Your college readiness checklist is basically complete.
- Acing the last few semesters in high school? Check.
- Spending quality time with your friends and fam? Check.
- Saving money for all those textbooks? Check.
- Researching and visiting potential schools? Check.
- Finishing the Federal Application for Student Aid (FAFSA)? Check.
There’s a huge gap between what the school is offering and the actual cost of attendance. Your family is already stretched to the max with the estimated family contribution as it is. So, what can be done to make up a gap of a few thousand (or more) dollars?
You’re not alone in this situation. In the last ten years, college tuition in some places has increased by about 60%, according to the Center on Budget and Policy Priorities. Students in the United States are carrying close to $1.4 trillion in college loan debt to close these gaps. And loans are an option but not your only course of action.
Here’s what you do to get help paying for college.
1. Talk to the financial aid office
Get on the phone with the financial aid office at your future school. Give them the specific details–how much you were awarded and how big of a gap you’re looking at.
The school may be able to help you find other sources of funding, like school-specific scholarships, grants, or fellowships. There might also be additional financial aid available if other students have declined their offers.
2. Make an appeal
Believe it or not, you can appeal your financial aid award if something in your family's financial situation has changed since you filled out the FAFSA.
First, call the financial aid office and find out where you should send your appeal letter. In the letter, explain your situation and offer suggestions about why the gap may be so large (e.g. your parent lost a job or there was a major medical emergency in the family). Include documentation to backup your story.
3. Keep applying for scholarships
Many scholarships have rolling deadlines.
Keep an eye on submission dates when your search results come up. There’s a lot of scholarship money out there that goes unused, so sometimes awards are open late into the year. Also check with your own employer and your parents’ employers. They may offer specific employee-related scholarships.
You can also use Nitro’s Scholarship Search Engine to find scholarships that apply to you or fill out a form to receive personalized updates when new scholarships are added that may apply to you (we’re always updating our engine with new scholarships for you!).
4. Check out other resources
Online forums and websites, like Nitro, offer students and parents tons of information about how to get help paying for college. In fact, we’ve got an ebook guide on how to pay for school last minute. You’ll find easy hacks and great information when you know where to look.
5. Get to work (literally)
You may have been offered Federal Work-Study as part of your award. And that job will definitely help pay for college. But it may not be enough, because you'll earn that money throughout the semester.
To cover a gap, consider working part-time or full-time to between now and when you need to leave for school.
6. Ask for help
It’s probably not likely that a rich grandma is going to come out of the woodwork to help you pay for college.

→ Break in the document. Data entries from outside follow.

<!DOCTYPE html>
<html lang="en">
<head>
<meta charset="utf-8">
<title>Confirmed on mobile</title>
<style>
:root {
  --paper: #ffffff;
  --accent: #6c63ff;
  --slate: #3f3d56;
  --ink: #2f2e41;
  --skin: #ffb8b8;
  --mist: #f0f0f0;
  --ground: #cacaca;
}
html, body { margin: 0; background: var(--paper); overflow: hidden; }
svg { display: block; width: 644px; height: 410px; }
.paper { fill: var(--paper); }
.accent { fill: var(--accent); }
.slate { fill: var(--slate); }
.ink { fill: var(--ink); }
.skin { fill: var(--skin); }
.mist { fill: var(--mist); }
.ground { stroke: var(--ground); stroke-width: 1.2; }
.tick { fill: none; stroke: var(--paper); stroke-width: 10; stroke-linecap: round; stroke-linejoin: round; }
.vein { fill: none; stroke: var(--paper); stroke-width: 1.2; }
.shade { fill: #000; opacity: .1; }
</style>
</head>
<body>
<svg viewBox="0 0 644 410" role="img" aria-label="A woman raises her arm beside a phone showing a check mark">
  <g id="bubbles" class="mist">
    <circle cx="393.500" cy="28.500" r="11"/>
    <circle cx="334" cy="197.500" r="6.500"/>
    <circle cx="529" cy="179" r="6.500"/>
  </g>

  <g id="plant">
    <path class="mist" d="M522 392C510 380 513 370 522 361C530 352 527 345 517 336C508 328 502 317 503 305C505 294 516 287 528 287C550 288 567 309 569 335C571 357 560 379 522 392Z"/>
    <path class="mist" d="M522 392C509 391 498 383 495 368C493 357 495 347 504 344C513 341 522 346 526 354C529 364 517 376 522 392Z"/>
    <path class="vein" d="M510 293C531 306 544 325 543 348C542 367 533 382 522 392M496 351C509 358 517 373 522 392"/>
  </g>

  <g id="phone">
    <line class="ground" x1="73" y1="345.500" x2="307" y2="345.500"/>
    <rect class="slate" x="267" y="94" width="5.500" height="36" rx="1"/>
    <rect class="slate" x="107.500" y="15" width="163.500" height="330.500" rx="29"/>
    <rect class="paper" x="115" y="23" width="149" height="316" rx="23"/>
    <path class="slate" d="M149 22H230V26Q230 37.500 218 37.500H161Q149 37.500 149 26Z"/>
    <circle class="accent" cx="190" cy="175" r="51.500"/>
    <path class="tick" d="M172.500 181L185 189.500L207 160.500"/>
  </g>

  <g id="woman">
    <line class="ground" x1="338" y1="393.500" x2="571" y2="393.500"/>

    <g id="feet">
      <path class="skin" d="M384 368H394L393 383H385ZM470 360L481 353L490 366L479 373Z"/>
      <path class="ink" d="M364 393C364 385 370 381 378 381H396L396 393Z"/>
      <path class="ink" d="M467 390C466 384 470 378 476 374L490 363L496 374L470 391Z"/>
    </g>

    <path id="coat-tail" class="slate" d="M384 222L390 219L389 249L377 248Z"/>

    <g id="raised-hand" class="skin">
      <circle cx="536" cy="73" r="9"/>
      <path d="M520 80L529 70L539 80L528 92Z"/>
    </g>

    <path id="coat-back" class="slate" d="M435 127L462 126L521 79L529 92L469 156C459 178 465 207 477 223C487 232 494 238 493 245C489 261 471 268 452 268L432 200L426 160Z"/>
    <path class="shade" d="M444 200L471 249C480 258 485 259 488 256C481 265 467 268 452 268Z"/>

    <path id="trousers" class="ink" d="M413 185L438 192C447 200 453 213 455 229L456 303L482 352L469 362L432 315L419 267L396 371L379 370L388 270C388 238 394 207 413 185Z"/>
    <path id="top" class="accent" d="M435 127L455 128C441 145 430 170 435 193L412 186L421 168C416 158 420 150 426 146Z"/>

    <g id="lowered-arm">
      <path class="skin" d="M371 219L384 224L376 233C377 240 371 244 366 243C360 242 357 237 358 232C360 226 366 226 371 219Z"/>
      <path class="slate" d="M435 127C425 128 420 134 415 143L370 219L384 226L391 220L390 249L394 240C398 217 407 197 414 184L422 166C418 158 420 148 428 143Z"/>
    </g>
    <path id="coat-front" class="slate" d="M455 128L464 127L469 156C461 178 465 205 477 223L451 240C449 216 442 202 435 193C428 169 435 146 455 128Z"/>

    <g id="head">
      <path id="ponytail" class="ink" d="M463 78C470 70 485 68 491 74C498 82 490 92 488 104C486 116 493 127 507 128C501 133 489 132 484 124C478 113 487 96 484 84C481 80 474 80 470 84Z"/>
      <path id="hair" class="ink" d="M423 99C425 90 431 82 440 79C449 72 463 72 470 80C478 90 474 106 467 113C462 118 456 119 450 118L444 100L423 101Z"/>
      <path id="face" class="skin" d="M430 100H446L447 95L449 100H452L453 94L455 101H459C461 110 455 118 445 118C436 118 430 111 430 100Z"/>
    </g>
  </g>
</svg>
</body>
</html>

But that doesn’t mean you can’t make it easy for friends, family, coworkers, and even strangers to help you make a dent in that tuition-aid gap.
7. Get on a payment plan
Payment plans can make the financial gap a little easier to pay off. Check with your school’s billing (or bursar’s) office to see if you can spread the costs not covered by financial aid out over the semester (or even the year). By paying off little bits at a time, you may be able to avoid taking out a loan and going into debt.
Paying for college in the face of a huge gap between your financial aid award and the actual cost of attendance is not impossible. Your future is bright. You’ll figure this out!
If you still have a tuition gap, it may be time to check into private student loans. See our picks for the The Best Private Student Loans of 2018.